[Start of section]

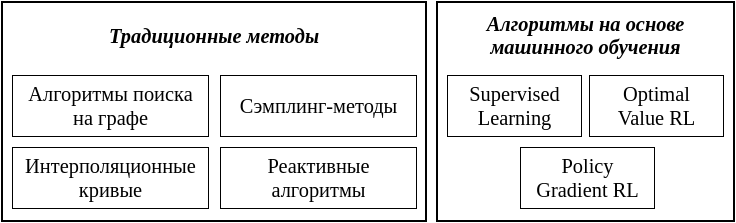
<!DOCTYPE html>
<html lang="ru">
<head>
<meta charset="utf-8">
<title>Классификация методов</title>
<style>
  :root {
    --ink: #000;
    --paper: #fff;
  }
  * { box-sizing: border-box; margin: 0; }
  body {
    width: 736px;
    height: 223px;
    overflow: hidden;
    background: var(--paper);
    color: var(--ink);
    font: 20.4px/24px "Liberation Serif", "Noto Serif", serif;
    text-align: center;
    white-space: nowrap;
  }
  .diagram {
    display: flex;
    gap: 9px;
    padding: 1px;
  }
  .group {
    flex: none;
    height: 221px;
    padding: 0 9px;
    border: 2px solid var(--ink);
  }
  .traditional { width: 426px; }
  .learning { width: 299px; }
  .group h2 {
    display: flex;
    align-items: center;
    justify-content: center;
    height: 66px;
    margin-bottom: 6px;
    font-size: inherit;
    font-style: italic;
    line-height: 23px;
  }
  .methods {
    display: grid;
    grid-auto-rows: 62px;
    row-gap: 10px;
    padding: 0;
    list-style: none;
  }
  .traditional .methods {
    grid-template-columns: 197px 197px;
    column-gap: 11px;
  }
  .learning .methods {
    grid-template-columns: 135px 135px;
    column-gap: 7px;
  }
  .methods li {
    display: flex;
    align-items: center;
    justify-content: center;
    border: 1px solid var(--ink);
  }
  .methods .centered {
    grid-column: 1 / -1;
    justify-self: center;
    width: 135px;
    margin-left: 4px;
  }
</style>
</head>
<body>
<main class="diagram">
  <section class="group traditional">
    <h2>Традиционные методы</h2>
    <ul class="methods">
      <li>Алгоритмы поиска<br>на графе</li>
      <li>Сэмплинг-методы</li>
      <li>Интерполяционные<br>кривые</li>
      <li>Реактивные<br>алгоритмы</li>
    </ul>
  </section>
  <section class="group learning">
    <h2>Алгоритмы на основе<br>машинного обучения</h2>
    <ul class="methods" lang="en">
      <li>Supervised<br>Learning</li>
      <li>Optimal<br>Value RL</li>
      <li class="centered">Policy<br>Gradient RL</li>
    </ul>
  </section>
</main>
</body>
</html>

[End of section]
[Start of section]

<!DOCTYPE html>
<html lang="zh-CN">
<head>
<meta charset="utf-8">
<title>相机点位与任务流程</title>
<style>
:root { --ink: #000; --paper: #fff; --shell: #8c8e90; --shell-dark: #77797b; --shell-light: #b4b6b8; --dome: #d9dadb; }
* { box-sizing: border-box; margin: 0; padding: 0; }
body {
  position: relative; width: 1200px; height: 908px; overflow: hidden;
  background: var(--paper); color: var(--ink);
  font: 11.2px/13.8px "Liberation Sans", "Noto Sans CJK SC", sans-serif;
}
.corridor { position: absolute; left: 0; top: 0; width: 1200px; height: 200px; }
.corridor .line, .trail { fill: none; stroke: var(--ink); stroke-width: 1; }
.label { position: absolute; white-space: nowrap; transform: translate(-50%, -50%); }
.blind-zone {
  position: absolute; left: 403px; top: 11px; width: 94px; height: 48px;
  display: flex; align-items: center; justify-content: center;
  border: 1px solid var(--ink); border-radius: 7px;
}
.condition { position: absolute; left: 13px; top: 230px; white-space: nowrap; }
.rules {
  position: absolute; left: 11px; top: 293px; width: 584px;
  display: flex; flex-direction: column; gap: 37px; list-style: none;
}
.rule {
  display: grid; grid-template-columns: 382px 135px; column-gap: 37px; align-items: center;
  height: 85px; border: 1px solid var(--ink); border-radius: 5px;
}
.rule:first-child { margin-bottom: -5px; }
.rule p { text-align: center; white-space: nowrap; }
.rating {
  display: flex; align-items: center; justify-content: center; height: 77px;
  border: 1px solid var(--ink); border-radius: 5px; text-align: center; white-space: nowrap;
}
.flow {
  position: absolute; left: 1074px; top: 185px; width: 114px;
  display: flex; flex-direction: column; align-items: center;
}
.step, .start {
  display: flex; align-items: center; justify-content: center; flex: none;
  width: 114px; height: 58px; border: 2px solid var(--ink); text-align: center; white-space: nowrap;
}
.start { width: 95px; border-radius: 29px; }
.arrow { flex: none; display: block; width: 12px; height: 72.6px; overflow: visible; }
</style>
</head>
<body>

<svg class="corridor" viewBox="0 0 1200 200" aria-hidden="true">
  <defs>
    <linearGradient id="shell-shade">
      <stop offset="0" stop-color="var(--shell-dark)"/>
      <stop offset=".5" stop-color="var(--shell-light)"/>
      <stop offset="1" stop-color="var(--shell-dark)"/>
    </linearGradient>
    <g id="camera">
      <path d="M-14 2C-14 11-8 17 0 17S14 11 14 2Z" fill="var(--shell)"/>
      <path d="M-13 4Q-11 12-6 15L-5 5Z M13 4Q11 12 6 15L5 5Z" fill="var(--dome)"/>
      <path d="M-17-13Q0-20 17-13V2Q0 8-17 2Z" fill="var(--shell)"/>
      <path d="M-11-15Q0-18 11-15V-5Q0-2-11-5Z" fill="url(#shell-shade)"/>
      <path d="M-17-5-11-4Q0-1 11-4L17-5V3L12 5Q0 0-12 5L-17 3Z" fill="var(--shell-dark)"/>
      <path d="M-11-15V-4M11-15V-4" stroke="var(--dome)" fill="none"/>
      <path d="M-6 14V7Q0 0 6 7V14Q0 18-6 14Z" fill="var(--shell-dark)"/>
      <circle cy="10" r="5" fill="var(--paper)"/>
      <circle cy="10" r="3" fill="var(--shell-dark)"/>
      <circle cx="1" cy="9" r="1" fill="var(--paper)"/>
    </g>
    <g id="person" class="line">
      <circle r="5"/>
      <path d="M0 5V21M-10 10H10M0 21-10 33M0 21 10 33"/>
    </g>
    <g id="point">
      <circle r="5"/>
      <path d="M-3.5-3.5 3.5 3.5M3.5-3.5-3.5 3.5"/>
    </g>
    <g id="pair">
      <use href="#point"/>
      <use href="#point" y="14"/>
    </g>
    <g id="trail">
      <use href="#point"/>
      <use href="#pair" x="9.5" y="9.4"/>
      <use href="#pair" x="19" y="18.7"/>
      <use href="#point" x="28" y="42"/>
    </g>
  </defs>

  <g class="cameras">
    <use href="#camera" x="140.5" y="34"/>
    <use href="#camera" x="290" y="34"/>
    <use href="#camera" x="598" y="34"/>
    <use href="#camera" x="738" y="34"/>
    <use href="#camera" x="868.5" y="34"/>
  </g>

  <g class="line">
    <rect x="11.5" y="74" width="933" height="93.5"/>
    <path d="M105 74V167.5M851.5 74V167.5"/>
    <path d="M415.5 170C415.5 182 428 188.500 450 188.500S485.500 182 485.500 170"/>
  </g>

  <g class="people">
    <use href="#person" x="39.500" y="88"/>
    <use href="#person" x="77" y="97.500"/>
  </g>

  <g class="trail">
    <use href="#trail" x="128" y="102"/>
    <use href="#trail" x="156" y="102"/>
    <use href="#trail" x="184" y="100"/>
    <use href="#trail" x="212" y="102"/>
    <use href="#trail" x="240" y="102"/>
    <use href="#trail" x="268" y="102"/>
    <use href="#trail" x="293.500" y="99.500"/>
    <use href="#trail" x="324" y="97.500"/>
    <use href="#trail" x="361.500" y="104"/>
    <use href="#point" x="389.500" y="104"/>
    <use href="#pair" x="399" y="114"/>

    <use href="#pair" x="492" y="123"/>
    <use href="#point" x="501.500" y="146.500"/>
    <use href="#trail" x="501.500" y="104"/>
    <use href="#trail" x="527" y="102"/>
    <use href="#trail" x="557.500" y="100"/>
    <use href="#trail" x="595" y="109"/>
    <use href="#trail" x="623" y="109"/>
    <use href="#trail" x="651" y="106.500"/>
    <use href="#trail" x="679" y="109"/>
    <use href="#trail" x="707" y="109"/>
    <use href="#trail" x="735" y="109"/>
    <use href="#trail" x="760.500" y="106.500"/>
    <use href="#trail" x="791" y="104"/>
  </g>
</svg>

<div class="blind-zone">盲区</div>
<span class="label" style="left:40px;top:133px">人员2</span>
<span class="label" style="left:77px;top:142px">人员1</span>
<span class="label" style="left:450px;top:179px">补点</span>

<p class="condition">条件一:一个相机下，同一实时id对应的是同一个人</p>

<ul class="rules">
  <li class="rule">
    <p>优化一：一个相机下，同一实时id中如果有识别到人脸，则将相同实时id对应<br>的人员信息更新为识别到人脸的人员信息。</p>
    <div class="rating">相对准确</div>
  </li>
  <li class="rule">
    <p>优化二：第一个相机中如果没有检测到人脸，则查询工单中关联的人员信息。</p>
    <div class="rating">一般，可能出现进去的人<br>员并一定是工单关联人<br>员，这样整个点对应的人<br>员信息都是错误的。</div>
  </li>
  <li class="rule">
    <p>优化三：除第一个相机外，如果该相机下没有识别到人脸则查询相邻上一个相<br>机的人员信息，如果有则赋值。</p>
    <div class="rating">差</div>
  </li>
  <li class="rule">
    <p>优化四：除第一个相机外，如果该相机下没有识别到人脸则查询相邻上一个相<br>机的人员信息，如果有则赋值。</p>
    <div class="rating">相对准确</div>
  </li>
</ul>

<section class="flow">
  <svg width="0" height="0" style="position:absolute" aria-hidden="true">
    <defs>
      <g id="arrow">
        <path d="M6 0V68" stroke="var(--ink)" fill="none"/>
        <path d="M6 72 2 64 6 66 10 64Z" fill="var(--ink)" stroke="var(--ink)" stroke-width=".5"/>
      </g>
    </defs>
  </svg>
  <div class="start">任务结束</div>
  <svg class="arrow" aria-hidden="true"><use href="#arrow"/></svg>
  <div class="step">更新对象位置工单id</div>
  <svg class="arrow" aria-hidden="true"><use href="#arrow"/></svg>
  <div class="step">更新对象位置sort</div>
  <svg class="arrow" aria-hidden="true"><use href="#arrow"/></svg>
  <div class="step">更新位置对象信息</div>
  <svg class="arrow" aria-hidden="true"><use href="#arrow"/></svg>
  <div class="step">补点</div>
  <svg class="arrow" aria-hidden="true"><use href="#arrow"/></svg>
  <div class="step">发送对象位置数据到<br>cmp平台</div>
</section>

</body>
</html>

[End of section]
[Start of section]

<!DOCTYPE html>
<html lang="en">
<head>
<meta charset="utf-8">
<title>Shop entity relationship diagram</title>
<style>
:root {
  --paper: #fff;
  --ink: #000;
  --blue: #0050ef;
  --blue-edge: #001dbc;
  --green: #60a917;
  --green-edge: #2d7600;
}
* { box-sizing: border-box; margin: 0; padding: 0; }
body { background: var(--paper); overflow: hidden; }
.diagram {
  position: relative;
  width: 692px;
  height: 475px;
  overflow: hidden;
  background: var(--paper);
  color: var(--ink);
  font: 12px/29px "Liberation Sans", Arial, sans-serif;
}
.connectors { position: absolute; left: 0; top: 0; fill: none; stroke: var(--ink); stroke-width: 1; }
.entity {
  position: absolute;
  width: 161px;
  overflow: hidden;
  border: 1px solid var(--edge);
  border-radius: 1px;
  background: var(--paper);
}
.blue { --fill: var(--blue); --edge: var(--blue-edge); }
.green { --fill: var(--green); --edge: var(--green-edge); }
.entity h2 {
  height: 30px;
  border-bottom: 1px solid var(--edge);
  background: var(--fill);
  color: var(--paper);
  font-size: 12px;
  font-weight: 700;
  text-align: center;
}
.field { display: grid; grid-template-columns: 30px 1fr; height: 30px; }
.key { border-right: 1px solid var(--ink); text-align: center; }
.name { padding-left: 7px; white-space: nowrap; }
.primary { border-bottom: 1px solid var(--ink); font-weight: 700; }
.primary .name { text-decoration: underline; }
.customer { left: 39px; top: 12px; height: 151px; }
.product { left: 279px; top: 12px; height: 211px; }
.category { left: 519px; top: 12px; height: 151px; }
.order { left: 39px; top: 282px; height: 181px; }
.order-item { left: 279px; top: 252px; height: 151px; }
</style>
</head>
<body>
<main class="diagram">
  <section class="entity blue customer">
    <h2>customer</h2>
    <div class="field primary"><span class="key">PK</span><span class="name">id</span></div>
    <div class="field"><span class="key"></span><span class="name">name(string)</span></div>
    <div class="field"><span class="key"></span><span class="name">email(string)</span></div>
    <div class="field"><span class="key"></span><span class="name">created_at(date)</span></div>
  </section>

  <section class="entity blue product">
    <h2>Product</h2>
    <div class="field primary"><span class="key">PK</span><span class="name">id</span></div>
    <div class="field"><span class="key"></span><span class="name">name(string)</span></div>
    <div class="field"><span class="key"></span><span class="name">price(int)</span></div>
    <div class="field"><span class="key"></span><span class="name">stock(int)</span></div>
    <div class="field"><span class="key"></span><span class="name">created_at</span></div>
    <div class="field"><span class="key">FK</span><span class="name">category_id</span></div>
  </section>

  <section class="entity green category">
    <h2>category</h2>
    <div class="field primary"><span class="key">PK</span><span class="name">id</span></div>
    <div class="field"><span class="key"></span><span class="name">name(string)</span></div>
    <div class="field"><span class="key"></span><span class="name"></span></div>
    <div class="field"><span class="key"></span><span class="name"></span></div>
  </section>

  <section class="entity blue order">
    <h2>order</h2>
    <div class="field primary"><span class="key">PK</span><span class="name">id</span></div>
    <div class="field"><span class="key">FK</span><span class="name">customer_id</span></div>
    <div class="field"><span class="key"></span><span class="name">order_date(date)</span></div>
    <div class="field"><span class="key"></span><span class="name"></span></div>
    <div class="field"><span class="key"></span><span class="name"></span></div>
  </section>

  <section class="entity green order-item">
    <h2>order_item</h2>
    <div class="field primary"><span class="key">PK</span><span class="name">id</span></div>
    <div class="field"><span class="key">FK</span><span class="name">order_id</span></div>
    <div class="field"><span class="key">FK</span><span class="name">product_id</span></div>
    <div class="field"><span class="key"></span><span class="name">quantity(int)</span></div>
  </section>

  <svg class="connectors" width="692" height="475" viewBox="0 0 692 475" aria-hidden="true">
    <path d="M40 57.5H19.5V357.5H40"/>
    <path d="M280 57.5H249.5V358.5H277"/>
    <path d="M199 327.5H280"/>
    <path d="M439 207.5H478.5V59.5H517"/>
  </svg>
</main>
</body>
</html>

[End of section]

→ **Task requirements**
Count up the lines above that include the string "stop" and report nothing but that number.

→ **Result**
3